The records sit below. Return every line in them that holds the word "height".

▸ **Listed entries**:
:::::

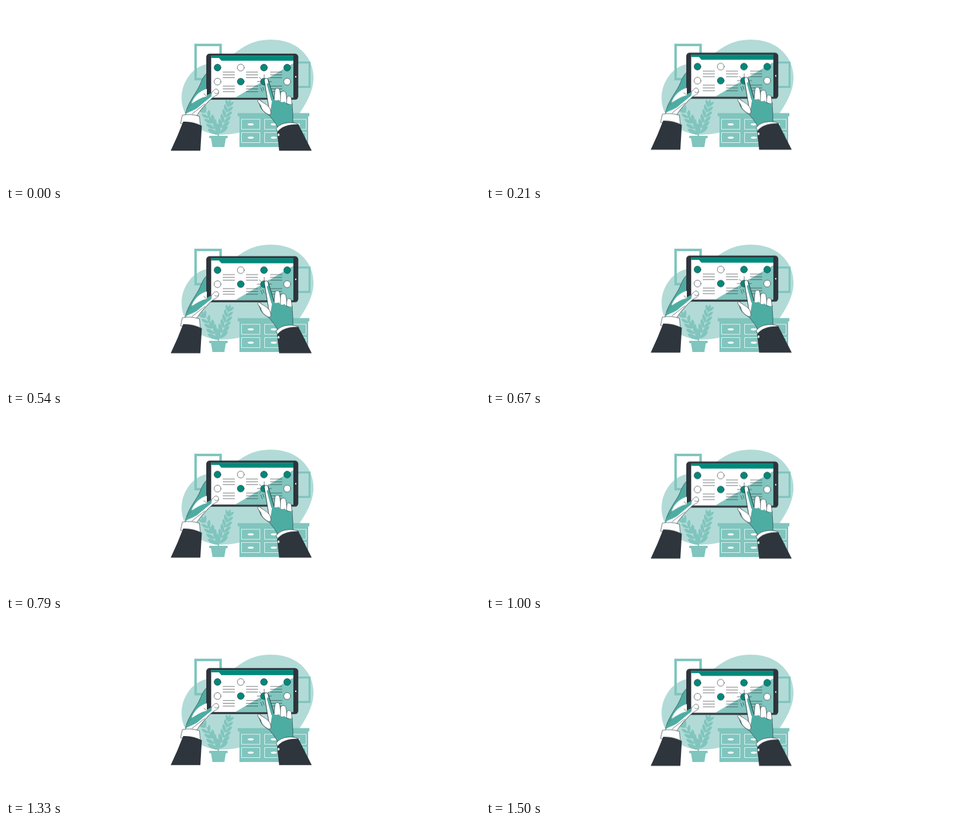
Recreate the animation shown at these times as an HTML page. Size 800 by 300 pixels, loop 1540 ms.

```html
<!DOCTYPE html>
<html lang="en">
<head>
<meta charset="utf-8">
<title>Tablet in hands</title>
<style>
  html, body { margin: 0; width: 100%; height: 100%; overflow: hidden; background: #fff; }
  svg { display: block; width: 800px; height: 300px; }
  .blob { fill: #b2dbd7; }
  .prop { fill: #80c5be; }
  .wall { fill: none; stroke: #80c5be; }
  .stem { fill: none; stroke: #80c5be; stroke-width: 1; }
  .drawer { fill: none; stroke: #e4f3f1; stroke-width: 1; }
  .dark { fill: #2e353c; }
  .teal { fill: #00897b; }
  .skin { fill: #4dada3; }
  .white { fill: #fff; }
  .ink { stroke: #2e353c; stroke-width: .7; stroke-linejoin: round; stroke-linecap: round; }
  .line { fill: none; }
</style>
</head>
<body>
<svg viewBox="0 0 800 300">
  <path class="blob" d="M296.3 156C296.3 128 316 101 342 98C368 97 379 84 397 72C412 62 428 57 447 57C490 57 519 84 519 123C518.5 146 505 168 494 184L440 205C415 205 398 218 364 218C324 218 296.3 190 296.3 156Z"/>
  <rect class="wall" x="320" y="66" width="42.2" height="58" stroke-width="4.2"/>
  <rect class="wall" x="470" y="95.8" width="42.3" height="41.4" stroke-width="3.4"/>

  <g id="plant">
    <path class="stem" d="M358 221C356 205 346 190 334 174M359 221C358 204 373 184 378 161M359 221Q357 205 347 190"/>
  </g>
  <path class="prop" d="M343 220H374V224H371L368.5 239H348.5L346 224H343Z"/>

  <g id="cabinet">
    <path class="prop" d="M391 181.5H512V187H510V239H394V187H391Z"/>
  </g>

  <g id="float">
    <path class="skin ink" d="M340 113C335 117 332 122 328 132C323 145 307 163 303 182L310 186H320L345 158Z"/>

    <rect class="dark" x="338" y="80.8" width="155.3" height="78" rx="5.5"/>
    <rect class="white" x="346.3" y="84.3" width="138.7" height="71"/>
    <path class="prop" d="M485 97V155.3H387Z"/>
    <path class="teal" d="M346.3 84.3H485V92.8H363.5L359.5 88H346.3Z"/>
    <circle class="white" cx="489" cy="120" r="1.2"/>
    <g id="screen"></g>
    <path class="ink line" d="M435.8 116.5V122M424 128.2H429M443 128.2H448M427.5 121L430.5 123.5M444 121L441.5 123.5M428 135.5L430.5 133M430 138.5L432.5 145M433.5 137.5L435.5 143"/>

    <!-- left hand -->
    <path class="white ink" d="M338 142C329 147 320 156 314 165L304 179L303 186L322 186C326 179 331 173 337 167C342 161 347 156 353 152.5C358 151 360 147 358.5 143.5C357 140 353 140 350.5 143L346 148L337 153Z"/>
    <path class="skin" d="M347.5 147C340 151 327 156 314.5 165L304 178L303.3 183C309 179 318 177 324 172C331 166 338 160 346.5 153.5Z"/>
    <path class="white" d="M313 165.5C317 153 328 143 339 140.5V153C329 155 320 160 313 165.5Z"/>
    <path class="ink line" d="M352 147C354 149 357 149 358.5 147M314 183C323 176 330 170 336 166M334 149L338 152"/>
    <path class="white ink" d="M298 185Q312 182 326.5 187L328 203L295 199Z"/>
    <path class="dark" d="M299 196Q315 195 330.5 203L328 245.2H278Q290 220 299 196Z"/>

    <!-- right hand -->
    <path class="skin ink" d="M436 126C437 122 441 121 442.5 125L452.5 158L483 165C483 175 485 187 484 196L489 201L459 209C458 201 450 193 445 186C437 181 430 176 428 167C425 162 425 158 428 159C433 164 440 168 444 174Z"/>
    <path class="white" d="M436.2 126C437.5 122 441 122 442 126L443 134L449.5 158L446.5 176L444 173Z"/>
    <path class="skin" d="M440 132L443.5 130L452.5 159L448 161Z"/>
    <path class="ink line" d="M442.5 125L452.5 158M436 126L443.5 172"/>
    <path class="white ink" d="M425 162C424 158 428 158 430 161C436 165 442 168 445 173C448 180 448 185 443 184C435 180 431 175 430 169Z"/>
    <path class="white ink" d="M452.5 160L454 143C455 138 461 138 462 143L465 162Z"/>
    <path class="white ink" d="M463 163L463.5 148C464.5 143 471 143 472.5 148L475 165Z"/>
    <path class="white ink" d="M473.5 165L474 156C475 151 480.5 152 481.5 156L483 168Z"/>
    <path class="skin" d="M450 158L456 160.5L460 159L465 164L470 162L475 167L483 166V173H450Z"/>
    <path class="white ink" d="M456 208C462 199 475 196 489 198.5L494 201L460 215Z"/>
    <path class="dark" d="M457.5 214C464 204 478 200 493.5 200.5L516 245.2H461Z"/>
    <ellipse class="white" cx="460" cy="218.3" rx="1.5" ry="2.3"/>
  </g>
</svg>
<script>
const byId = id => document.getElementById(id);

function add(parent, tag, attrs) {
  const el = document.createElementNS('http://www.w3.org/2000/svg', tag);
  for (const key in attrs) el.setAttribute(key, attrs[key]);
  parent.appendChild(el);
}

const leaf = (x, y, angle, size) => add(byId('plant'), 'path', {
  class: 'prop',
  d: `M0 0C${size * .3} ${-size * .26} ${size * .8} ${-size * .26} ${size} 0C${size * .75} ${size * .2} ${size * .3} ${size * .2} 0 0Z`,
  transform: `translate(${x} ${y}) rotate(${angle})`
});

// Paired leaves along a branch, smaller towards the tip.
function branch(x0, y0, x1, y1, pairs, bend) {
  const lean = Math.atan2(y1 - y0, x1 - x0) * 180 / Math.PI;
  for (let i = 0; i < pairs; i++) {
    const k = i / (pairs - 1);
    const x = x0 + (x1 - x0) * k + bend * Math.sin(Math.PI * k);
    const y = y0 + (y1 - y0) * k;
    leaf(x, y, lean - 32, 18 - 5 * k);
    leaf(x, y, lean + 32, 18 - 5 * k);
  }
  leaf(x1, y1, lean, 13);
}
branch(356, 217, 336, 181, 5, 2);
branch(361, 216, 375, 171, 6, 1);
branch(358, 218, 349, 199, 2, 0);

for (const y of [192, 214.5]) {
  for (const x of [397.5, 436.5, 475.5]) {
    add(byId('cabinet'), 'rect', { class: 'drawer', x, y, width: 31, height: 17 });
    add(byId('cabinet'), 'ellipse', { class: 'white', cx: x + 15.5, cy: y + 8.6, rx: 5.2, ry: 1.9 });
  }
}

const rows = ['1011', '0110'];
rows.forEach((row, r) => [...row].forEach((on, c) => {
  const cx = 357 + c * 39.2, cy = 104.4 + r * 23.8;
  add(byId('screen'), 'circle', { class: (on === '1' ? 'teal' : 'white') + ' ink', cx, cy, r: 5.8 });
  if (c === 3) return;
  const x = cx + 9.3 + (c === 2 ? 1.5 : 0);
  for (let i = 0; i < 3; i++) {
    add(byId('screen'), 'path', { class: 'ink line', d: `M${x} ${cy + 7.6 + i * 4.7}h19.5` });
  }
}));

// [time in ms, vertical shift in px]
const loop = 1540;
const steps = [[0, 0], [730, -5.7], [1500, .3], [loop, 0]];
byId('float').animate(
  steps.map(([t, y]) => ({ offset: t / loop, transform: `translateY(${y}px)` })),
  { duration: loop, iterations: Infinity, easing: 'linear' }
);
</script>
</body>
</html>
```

:::::

▸ **Task solution**:
  html, body { margin: 0; width: 100%; height: 100%; overflow: hidden; background: #fff; }
  svg { display: block; width: 800px; height: 300px; }
  <rect class="wall" x="320" y="66" width="42.2" height="58" stroke-width="4.2"/>
  <rect class="wall" x="470" y="95.8" width="42.3" height="41.4" stroke-width="3.4"/>
    <rect class="dark" x="338" y="80.8" width="155.3" height="78" rx="5.5"/>
    <rect class="white" x="346.3" y="84.3" width="138.7" height="71"/>
    add(byId('cabinet'), 'rect', { class: 'drawer', x, y, width: 31, height: 17 });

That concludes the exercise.